Helium-rich samples have been discovered in UK coal seams, prompting speculation not only of a potential new source of the noble gas, but also that its presence might further enable the safe production of shale gas.
Scientists at the University of Edinburgh and the Scottish Universities Environmental Research Centre (SUERC) recently sampled deep methane gas from an exploratory coal bed methane field in central Scotland, and disused coal mines in central England.
To the intrigue and excitement of researchers, high levels of helium gas were found at each site.
The discovery has prompted speculation that, if these natural deposits are present in the right volume, it could open up a new helium play in the UK with large volumes of this valuable – and often hard to source – gas for commercial sale.
Phil Kornbluth, of Kornbluth Helium Consulting and also on the Editorial Advisory Board for gasworld (US Edition), cautioned that based upon initial reports only, it seems unlikely that there would be any implications as a future source of helium.
“Just because helium is detected, does not imply that there are commercial concentrations to be found. In fact, shale gas is never felt to be a potential source of helium, because the shale rock is considered too porous to contain helium,” he explained.

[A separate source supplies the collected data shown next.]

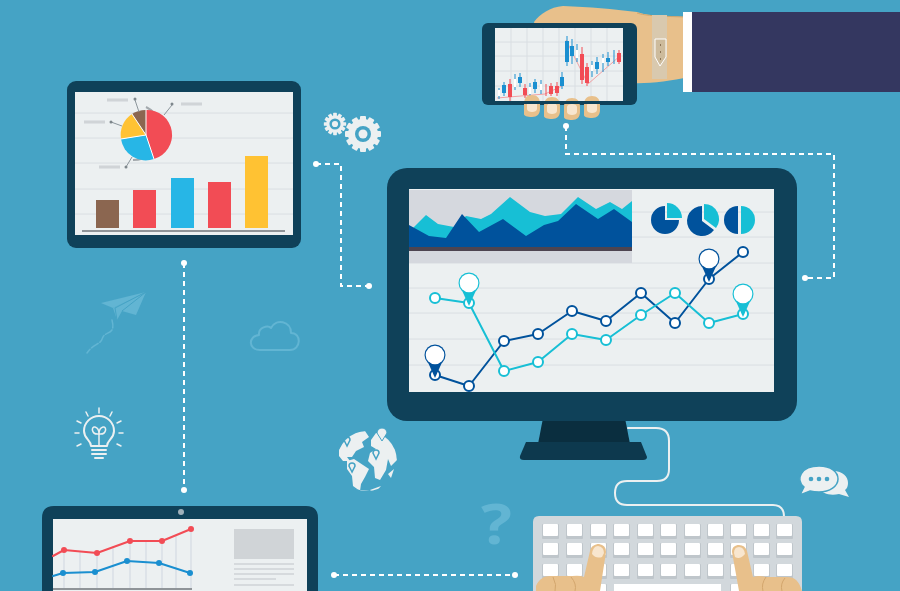
<!DOCTYPE html>
<html lang="en">
<head>
<meta charset="utf-8">
<title>Data analytics across devices</title>
<style>
:root{--sky:#45a3c5;--tint:#62b5d3;--frame:#0f4159;--stand:#0a2e3f;--screen:#ecf0f1;--rule:#d9dee2;--red:#f24c55;--blue:#27b6e6;--yellow:#ffc233;--brown:#8b6650;--navy:#00529c;--teal:#17bfd5;--skin:#e8c08b;--skin-shade:#d3a66d;--nail:#f8e6cf;--sleeve:#343760;--white:#fff;--candle:#1a8fd0}
html,body{margin:0;padding:0;overflow:hidden;background:var(--sky)}
svg{display:block;width:900px;height:591px}
.frame{fill:var(--frame)}.screen{fill:var(--screen)}.skin{fill:var(--skin)}.nail{fill:var(--nail)}
.red{fill:var(--red)}.blue{fill:var(--blue)}.yellow{fill:var(--yellow)}.brown{fill:var(--brown)}.navy{fill:var(--navy)}.teal{fill:var(--teal)}.white{fill:var(--white)}
.line{fill:none;stroke-linecap:round;stroke-linejoin:round}
.rules{stroke:var(--rule);fill:none}
.link{fill:none;stroke:var(--white);stroke-width:2;stroke-dasharray:5 4}
.tint-line{fill:none;stroke:var(--tint);stroke-width:2;stroke-linecap:round;stroke-linejoin:round}
.callout{fill:none;stroke:#8b959b;stroke-width:1}
.label{stroke:#d0d4d7;stroke-width:3}
.question{font:700 56px "Open Sans",sans-serif;fill:var(--tint)}
</style>
</head>
<body>
<svg viewBox="0 0 900 591" role="img" aria-label="Tablet, phone, laptop and monitor showing charts, joined by dotted lines">
<defs>
<g id="pin"><path d="M-9-17L0 3 9-17z"/><circle cy="-20" r="10.5"/><circle cy="-20" r="9.3" fill="#fff"/></g>
<circle id="node" r="5" fill="#fff" stroke-width="2"/>
<g id="key"><rect x="-1" width="17" height="15" rx="1" fill="#bfc6cb"/><rect width="15" height="12" rx="1" fill="#fff"/></g>
<g id="key-row"><use href="#key" x="543"/><use href="#key" x="567"/><use href="#key" x="591"/><use href="#key" x="614"/><use href="#key" x="638"/><use href="#key" x="661"/><use href="#key" x="685"/><use href="#key" x="708"/><use href="#key" x="731"/><use href="#key" x="754"/><use href="#key" x="777"/></g>
<g id="finger"><path d="M-8 14V4C-8-2-5-5 0-5S8-2 8 4v5c0 5-3 8-8 8s-8-1-8-3z" fill="#e8c08b"/><path d="M-5 4C-5 0 5 0 5 4v5c0 4-10 4-10 0z" fill="#f8e6cf"/></g>
<g id="tooth-pair"><rect x="-3" y="-18" width="6" height="36" rx="1"/></g>
<g id="teeth"><use href="#tooth-pair"/><use href="#tooth-pair" transform="rotate(30)"/><use href="#tooth-pair" transform="rotate(60)"/><use href="#tooth-pair" transform="rotate(90)"/><use href="#tooth-pair" transform="rotate(120)"/><use href="#tooth-pair" transform="rotate(150)"/></g>
<clipPath id="globe-clip"><circle cx="367" cy="461" r="30"/></clipPath>
</defs>

<rect id="background" width="900" height="591" fill="var(--sky)"/>

<g id="connections">
<path class="link" d="M316 164H341V286H369M566 126V154H834V278H805M184 263V490M334 575H515"/>
<g class="white"><circle cx="316" cy="164" r="3"/><circle cx="369" cy="286" r="3"/><circle cx="566" cy="126" r="3"/><circle cx="805" cy="278" r="3"/><circle cx="184" cy="263" r="3"/><circle cx="184" cy="490" r="3"/><circle cx="334" cy="575" r="3"/><circle cx="515" cy="575" r="3"/></g>
</g>

<g id="tablet">
<rect class="frame" x="67" y="81" width="234" height="167" rx="9"/>
<rect class="screen" x="75" y="92" width="218" height="143"/>
<path class="rules" d="M75 113H293M75 138H293M75 163H293M75 189H293M75 214H293"/>
<g id="tablet-pie">
<path d="M146 107A28 28 0 0 1 133 160" fill="none" stroke="#a3a9ad" stroke-width="2"/>
<path class="red" d="M146 135V110A25 25 0 0 1 154 159z"/>
<path class="blue" d="M146 135L154 159A25 25 0 0 1 121 139z"/>
<path class="yellow" d="M146 135L121 139A25 25 0 0 1 132 114z"/>
<path class="brown" d="M146 135L132 114A25 25 0 0 1 146 110z"/>
<path d="M146 110V135L154 159M146 135L121 139M146 135L132 114" stroke="#fff" fill="none"/>
<path class="callout" d="M135 100L139 112M172 105L164 115M111 122L122 126M126 167L132 157"/>
<g fill="#7e878c"><circle cx="135" cy="99" r="1.5"/><circle cx="172" cy="104" r="1.5"/><circle cx="111" cy="122" r="1.5"/><circle cx="126" cy="167" r="1.5"/></g>
<path class="label" d="M107 100H128M181 104H202M84 122H105M99 167H120"/>
</g>
<g id="tablet-bars">
<rect class="brown" x="96" y="200" width="23" height="28"/><rect class="red" x="133" y="190" width="23" height="38"/><rect class="blue" x="171" y="178" width="23" height="50"/><rect class="red" x="208" y="182" width="23" height="46"/><rect class="yellow" x="245" y="156" width="23" height="72"/>
<path d="M82 231H285" stroke="#8f9498" stroke-width="2"/>
</g>
</g>

<g id="gears">
<g transform="translate(363 134)" fill="#ecf0f1"><use href="#teeth"/><circle r="15"/><circle r="8" fill="var(--sky)"/><circle r="4.5"/></g>
<g transform="translate(335 124) scale(.62)" fill="#ecf0f1"><use href="#teeth"/><circle r="14"/><circle r="9" fill="var(--sky)"/><circle r="5"/></g>
</g>

<g id="hand-with-phone">
<path class="skin" d="M534 22C540 14 550 7 563 6C590 7 612 9 637 12C646 15 654 16 690 17V77C668 81 650 84 630 83V28L545 25C538 25 534 24 534 22z"/>
<path d="M637 13C646 16 660 16 684 17" fill="none" stroke="var(--skin-shade)"/>
<g id="watch"><path d="M652 15H667V79H652z" fill="#d9c9ae"/><path d="M655 39H666V57L660 66 655 57z" fill="#cdbb9c" stroke="#fff"/><path d="M660.5 44V62" stroke="#8b7355" stroke-dasharray="2 5"/></g>
<rect class="white" x="683" y="12" width="9" height="80"/>
<rect x="692" y="12" width="208" height="80" fill="var(--sleeve)"/>
<rect class="frame" x="482" y="23" width="155" height="82" rx="6"/>
<rect class="screen" x="495" y="28" width="128" height="73"/>
<path class="rules" d="M495 42H623M495 56H623M495 71H623M495 86H623M511 28V101M527 28V101M543 28V101M559 28V101M575 28V101M591 28V101M607 28V101"/>
<path d="M497 98L545 94 562 86M566 40L588 84 621 55" fill="none" stroke="#f2a0a3"/>
<g id="candles-up" fill="none" stroke="var(--candle)">
<path d="M499 88V99M504 82V96M515 74V90M520 73V87M530 83V98M535 79V93M541 80V94M562 72V89M567 36V66M572 39V64M577 44V62M592 61V77M597 57V74M603 54V72M608 52V66M614 50V64"/>
<path d="M499 90V96M515 79V87M530 87V94M541 84V90M577 50V58M592 65V71M603 58V63" stroke="#fff" stroke-width="2"/>
<path d="M504 85V93M520 77V83M535 82V89M562 77V86M567 41V62M572 46V56M597 62V69M608 58V62" stroke-width="4"/>
</g>
<g id="candles-down" stroke="var(--red)"><path d="M510 79V101M525 84V98M546 84V96M551 83V96M557 82V96M582 47V84M587 63V86M619 50V64"/><path d="M510 84V97M525 88V95M551 86V94M557 86V93M582 54V80M587 67V83M619 53V62" stroke-width="4"/></g>
<use href="#finger" x="532" y="100"/><use href="#finger" x="552" y="102"/><use href="#finger" x="572" y="103"/><use href="#finger" x="592" y="101"/>
<rect class="frame" x="524" y="101" width="78" height="3"/>
</g>

<g id="monitor">
<path class="frame" d="M543 418H625L630 444H538z" style="fill:var(--stand)"/>
<path d="M526 442H641L647 457Q647 460 643 460H524Q519 460 520 456z" fill="#0d394e"/>
<rect class="frame" x="387" y="168" width="410" height="253" rx="20"/>
<rect class="screen" x="409" y="189" width="365" height="203"/>
<path class="rules" d="M409 288H774M409 313H774M409 339H774M409 365H774M632 212H774M632 237H774M409 263H774"/>
<g id="area-chart">
<rect x="409" y="190" width="223" height="73" fill="#d5d8de"/>
<path class="teal" d="M409 232L426 215 438 224 454 227 466 216 481 219 491 214 510 197 530 212 545 216 561 214 578 197 596 209 610 202 622 209 632 201V246H409z"/>
<path class="navy" d="M409 225L429 236 446 238 462 214 479 232 503 219 526 236 544 225 558 221 576 204 598 219 614 209 632 222V248H409z"/>
<rect x="409" y="247" width="223" height="4" fill="#4d4450"/>
</g>
<g id="small-pies">
<path class="navy" d="M665 220V206A14 14 0 1 0 679 220z"/><path class="teal" d="M667 218V203A15 15 0 0 1 682 218z"/>
<path class="navy" d="M702 221V206A15 15 0 1 0 714 230z"/><path class="teal" d="M704 219V204A15 15 0 0 1 716 228z"/>
<path class="navy" d="M738 206A14 14 0 0 0 738 234z"/><path class="teal" d="M741 206A14 14 0 0 1 741 234z"/>
</g>
<path id="navy-trend" class="line" stroke="var(--navy)" stroke-width="2" d="M435 375L469 386 504 341 538 334 572 311 606 321 641 293 675 323 709 279 743 252"/>
<path id="teal-trend" class="line" stroke="var(--teal)" stroke-width="2" d="M435 298L469 303 504 371 538 362 572 334 606 340 641 315 675 293 709 323 743 314"/>
<g stroke="var(--navy)"><use href="#node" x="435" y="375"/><use href="#node" x="469" y="386"/><use href="#node" x="504" y="341"/><use href="#node" x="538" y="334"/><use href="#node" x="572" y="311"/><use href="#node" x="606" y="321"/><use href="#node" x="641" y="293"/><use href="#node" x="675" y="323"/><use href="#node" x="709" y="279"/><use href="#node" x="743" y="252"/></g>
<g stroke="var(--teal)"><use href="#node" x="435" y="298"/><use href="#node" x="469" y="303"/><use href="#node" x="504" y="371"/><use href="#node" x="538" y="362"/><use href="#node" x="572" y="334"/><use href="#node" x="606" y="340"/><use href="#node" x="641" y="315"/><use href="#node" x="675" y="293"/><use href="#node" x="709" y="323"/><use href="#node" x="743" y="314"/></g>
<g class="navy"><use href="#pin" x="435" y="375"/><use href="#pin" x="709" y="279"/></g>
<g class="teal"><use href="#pin" x="469" y="303"/><use href="#pin" x="743" y="314"/></g>
</g>

<g id="laptop">
<path class="frame" d="M42 591V518Q42 506 54 506H306Q318 506 318 518V591z"/>
<circle cx="181" cy="512" r="3" fill="#9fb0ba"/>
<rect class="screen" x="53" y="519" width="254" height="72"/>
<path d="M64 550V588M80 551V588M97 553V588M113 546V588M130 541V588M146 541V588M162 541V588M176 535V588M191 529V588" stroke="#cfd6e0"/>
<path d="M53 589H192" stroke="#8f9498" stroke-width="2"/>
<path class="line" stroke="var(--red)" stroke-width="2" d="M53 556L64 550 97 553 130 541 162 541 191 529"/>
<path class="line" stroke="var(--candle)" stroke-width="2" d="M53 576L63 573 95 572 127 561 159 563 190 573"/>
<g class="red"><circle cx="64" cy="550" r="3"/><circle cx="97" cy="553" r="3"/><circle cx="130" cy="541" r="3"/><circle cx="162" cy="541" r="3"/><circle cx="191" cy="529" r="3"/></g>
<g fill="var(--candle)"><circle cx="63" cy="573" r="3"/><circle cx="95" cy="572" r="3"/><circle cx="127" cy="561" r="3"/><circle cx="159" cy="563" r="3"/><circle cx="190" cy="573" r="3"/></g>
<rect x="234" y="529" width="60" height="30" fill="#d0d4d7"/>
<path d="M234 564H294M234 569H294M234 574H294M234 579H276M234 585H294" stroke="#d0d4d7" stroke-width="1.5"/>
</g>

<g id="keyboard">
<path class="line" stroke="#ecf0f1" stroke-width="2" d="M628 428H656Q669 428 669 441V469Q669 481 657 481H627Q615 481 615 493T627 505H773Q784 505 784 517"/>
<path d="M533 591V522Q533 516 539 516H796Q802 516 802 522V591z" fill="#d2d8dc"/>
<use href="#key-row" y="524"/><use href="#key-row" y="543"/><use href="#key-row" y="564"/>
<rect class="white" x="614" y="584" width="107" height="7"/>
<use href="#key" x="591" y="584"/><use href="#key" x="731" y="584"/>
<g id="typing-hands">
<path id="left-hand" class="skin" d="M536 591V586C539 579 544 576 550 576H572Q580 575 584 577L590 551C591 546 595 544 599 544Q606 545 606 552L600 591z"/>
<path id="right-hand" class="skin" d="M739 591L732 552C732 547 735 545 739 545Q745 545 747 551L753 577Q759 575 766 577H787C795 577 799 581 802 591z"/>
<path d="M553 577Q557 585 555 591M571 577Q577 584 575 591M766 577Q761 584 763 591M785 578Q780 584 782 591" fill="none" stroke="var(--skin-shade)"/>
<path class="nail" d="M592 554Q593 546 598 546 604 547 604 553L602 557Q596 559 592 554zM734 553Q734 547 739 547 744 547 745 554 740 560 735 557z"/>
</g>
</g>

<g id="paper-plane">
<path d="M146 292L101 303 113 308z" fill="var(--tint)"/><path d="M146 292L113 308 117 320 122 311 136 315z" fill="var(--tint)"/>
<path d="M146 292L115 308 117 320M146 292L122 311" fill="none" stroke="var(--sky)"/>
<path class="tint-line" stroke-dasharray="8 2" d="M112 320C116 335 106 331 103 337C100 346 95 342 87 353" style="stroke-width:1.5"/>
</g>
<path id="cloud" class="tint-line" d="M260 350C248 350 248 336 259 335C258 327 268 325 271 328C276 318 291 321 291 333C302 333 301 350 290 350z"/>

<g id="light-bulb" class="line" stroke="#ecf0f1" stroke-width="2">
<path d="M91 446C91 440 84 439 84 431A15 15 0 0 1 114 431C114 439 107 440 107 446zM92 450H106M92 454H106M95 458H103"/>
<path d="M99 445V433M99 434C91 435 91 426 95 427Q99 428 99 434C107 435 107 426 103 427Q99 428 99 434" stroke-width="1.5"/>
<path d="M99 408V413M86 412L88 416M112 412L110 416M77 421L81 423M121 421L117 423M75 433H79M119 433H123M77 446L81 444M121 446L117 444" stroke-width="1.5"/>
</g>

<g id="globe">
<g clip-path="url(#globe-clip)" fill="#ecf0f1">
<path d="M339 449L346 437 356 432 365 431 369 437 362 442 364 447 356 451 352 457 347 457 350 461 343 461 339 456z"/>
<path d="M347 461L354 459 363 465 369 469 365 477 361 484 360 491 353 486 352 476 347 469z"/>
<path d="M371 440L376 433 387 435 396 447 397 460 391 466 388 459 386 470 380 480 375 478 374 467 368 461 370 453 376 449 371 446z"/>
<path d="M370 490L381 486 374 494zM388 474L394 469 391 478zM351 488L359 490 370 491 360 494z"/>
</g>
<g fill="none" stroke="var(--sky)" stroke-width="1.5"><path d="M347 446L344 440A3 3 0 0 1 350 440zM352 472L349 466A3 3 0 0 1 355 466zM376 459L373 453A3 3 0 0 1 379 453z"/></g>
<path d="M382 441L377 433A5 5 0 0 1 387 433z" fill="#ecf0f1" stroke="var(--sky)"/>
</g>

<text class="question" x="481" y="544" textLength="31" lengthAdjust="spacingAndGlyphs">?</text>

<g id="chat-bubbles" fill="#ecf0f1">
<path d="M833 471C843 471 848 477 848 483Q848 488 845 490L849 497 839 494C829 496 822 493 820 489z"/>
<path d="M819 466C831 466 838 472 838 479S830 492 819 492Q814 492 810 491L800 495 804 487C795 479 801 466 819 466z" stroke="var(--sky)" stroke-width="1.5"/>
<g fill="var(--sky)"><circle cx="811" cy="479" r="2.3"/><circle cx="819" cy="479" r="2.3"/><circle cx="827" cy="479" r="2.3"/></g>
</g>
</svg>
</body>
</html>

The discovery has also promulgated the possibility that it could boost the production of shale or coal gas in the UK, as it could greatly enhance both the level of safety and, therefore, the public perception of such operations.
It’s thought that the presence of high helium levels could help to safely recover shale gas from underground sites, as any gas leaks from deep underground would be accompanies by a rise in helium levels in the surrounding groundwaters, which could be easily detectable.
Chemical testing for methane leaks at gas extraction sites could also be deployed, the combination of which might go a long way to addressing long held public concerns over perceived contamination risks or other related hazards.
The discovery and its body of research was published in Chemical Geology, and was supported by the Natural Environment Research Council, the Scottish Government, the University of Edinburgh, and SUERC.
Helium, often the subject of a fragile supply chain and period of shortage, has been added to the EU’s Critical Raw Materials List in recent weeks, among materials that are designated as such as risks of supply shortage and their impacts on the region’s economy are higher than those of most of the other raw materials.
It is hoped the list should help incentivise the European production of critical raw materials through enhancing recycling activities and, when necessary, to facilitate the launching of new mining activities. It also allows to better understand how the security of supply of raw materials can be achieved through supply diversification, from different geographical sources via extraction, recycling or substitution.